Action item
Where an image occurs, skip it and print the rest of the records verbatim.

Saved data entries
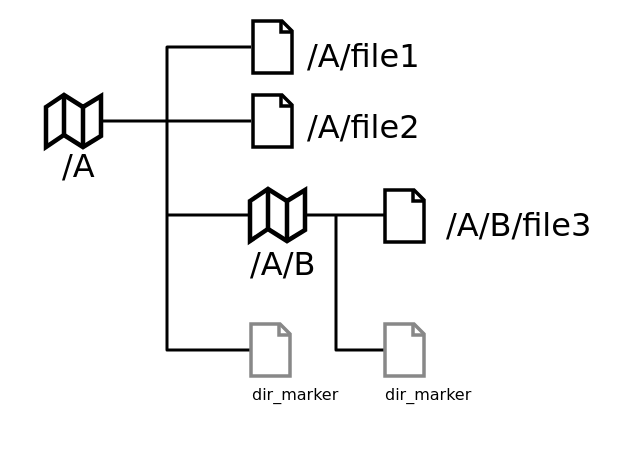
<!DOCTYPE html>
<html lang="en">
<head>
<meta charset="utf-8">
<title>Directory tree with markers</title>
<style>
:root { --paper: #fff; --ink: #000; --muted: #888; }
* { box-sizing: border-box; margin: 0; }
body { background: var(--paper); overflow: hidden; }
.tree {
  position: relative; width: 643px; height: 455px; overflow: hidden;
  background: var(--paper); color: var(--ink);
  font: 32px/32px "DejaVu Sans", sans-serif;
}
.drawing { position: absolute; inset: 0; fill: none; stroke: var(--ink); }
.connectors { stroke-width: 3; stroke-linejoin: round; }
.directories { stroke-width: 4.5; }
.files { stroke-width: 3.5; }
.markers { stroke: var(--muted); stroke-width: 3.5; }
.label { position: absolute; white-space: nowrap; }
.marker-label { font-size: 16px; line-height: 16px; }
.dir-a { left: 62px; top: 150px; }
.dir-b { left: 250px; top: 248px; }
.file-1 { left: 307px; top: 40px; }
.file-2 { left: 307px; top: 111px; }
.file-3 { left: 446px; top: 209px; }
.marker-a { left: 252px; top: 387px; }
.marker-b { left: 385px; top: 387px; }
</style>
</head>
<body>
<main class="tree">
  <svg class="drawing" width="643" height="455" viewBox="0 0 643 455" aria-hidden="true">
    <defs>
      <g id="directory">
        <path d="M2 14 L20 2 L39 14 L57 3 V43 L39 54 L20 42 L2 54 Z"/>
        <path d="M20 2 V42 M39 14 V54"/>
      </g>
      <g id="file">
        <path d="M2 2 H31 L41 12 V54 H2 Z"/>
        <path d="M30 2 V13 H41"/>
      </g>
    </defs>
    <g class="connectors">
      <path d="M251 47 H167 V350 H250"/>
      <path d="M102 121 H251"/>
      <path d="M167 215 H249"/>
      <path d="M306 215 H384"/>
      <path d="M336 215 V350 H384"/>
    </g>
    <g class="directories">
      <use href="#directory" x="44" y="93"/>
      <use href="#directory" x="248" y="187"/>
    </g>
    <g class="files">
      <use href="#file" x="251" y="19"/>
      <use href="#file" x="251" y="93"/>
      <use href="#file" x="383" y="188"/>
    </g>
    <g class="markers">
      <use href="#file" x="249" y="322"/>
      <use href="#file" x="383" y="322"/>
    </g>
  </svg>
  <span class="label dir-a">/A</span>
  <span class="label file-1">/A/file1</span>
  <span class="label file-2">/A/file2</span>
  <span class="label dir-b">/A/B</span>
  <span class="label file-3">/A/B/file3</span>
  <span class="label marker-label marker-a">dir_marker</span>
  <span class="label marker-label marker-b">dir_marker</span>
</main>
</body>
</html>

Expected output
<!DOCTYPE html>
<html lang="en">
<head>
<meta charset="utf-8">
<title>Directory tree with markers</title>
<style>
:root { --paper: #fff; --ink: #000; --muted: #888; }
* { box-sizing: border-box; margin: 0; }
body { background: var(--paper); overflow: hidden; }
.tree {
  position: relative; width: 643px; height: 455px; overflow: hidden;
  background: var(--paper); color: var(--ink);
  font: 32px/32px "DejaVu Sans", sans-serif;
}
.drawing { position: absolute; inset: 0; fill: none; stroke: var(--ink); }
.connectors { stroke-width: 3; stroke-linejoin: round; }
.directories { stroke-width: 4.5; }
.files { stroke-width: 3.5; }
.markers { stroke: var(--muted); stroke-width: 3.5; }
.label { position: absolute; white-space: nowrap; }
.marker-label { font-size: 16px; line-height: 16px; }
.dir-a { left: 62px; top: 150px; }
.dir-b { left: 250px; top: 248px; }
.file-1 { left: 307px; top: 40px; }
.file-2 { left: 307px; top: 111px; }
.file-3 { left: 446px; top: 209px; }
.marker-a { left: 252px; top: 387px; }
.marker-b { left: 385px; top: 387px; }
</style>
</head>
<body>
<main class="tree">
  <svg class="drawing" width="643" height="455" viewBox="0 0 643 455" aria-hidden="true">
    <defs>
      <g id="directory">
        <path d="M2 14 L20 2 L39 14 L57 3 V43 L39 54 L20 42 L2 54 Z"/>
        <path d="M20 2 V42 M39 14 V54"/>
      </g>
      <g id="file">
        <path d="M2 2 H31 L41 12 V54 H2 Z"/>
        <path d="M30 2 V13 H41"/>
      </g>
    </defs>
    <g class="connectors">
      <path d="M251 47 H167 V350 H250"/>
      <path d="M102 121 H251"/>
      <path d="M167 215 H249"/>
      <path d="M306 215 H384"/>
      <path d="M336 215 V350 H384"/>
    </g>
    <g class="directories">
      <use href="#directory" x="44" y="93"/>
      <use href="#directory" x="248" y="187"/>
    </g>
    <g class="files">
      <use href="#file" x="251" y="19"/>
      <use href="#file" x="251" y="93"/>
      <use href="#file" x="383" y="188"/>
    </g>
    <g class="markers">
      <use href="#file" x="249" y="322"/>
      <use href="#file" x="383" y="322"/>
    </g>
  </svg>
  <span class="label dir-a">/A</span>
  <span class="label file-1">/A/file1</span>
  <span class="label file-2">/A/file2</span>
  <span class="label dir-b">/A/B</span>
  <span class="label file-3">/A/B/file3</span>
  <span class="label marker-label marker-a">dir_marker</span>
  <span class="label marker-label marker-b">dir_marker</span>
</main>
</body>
</html>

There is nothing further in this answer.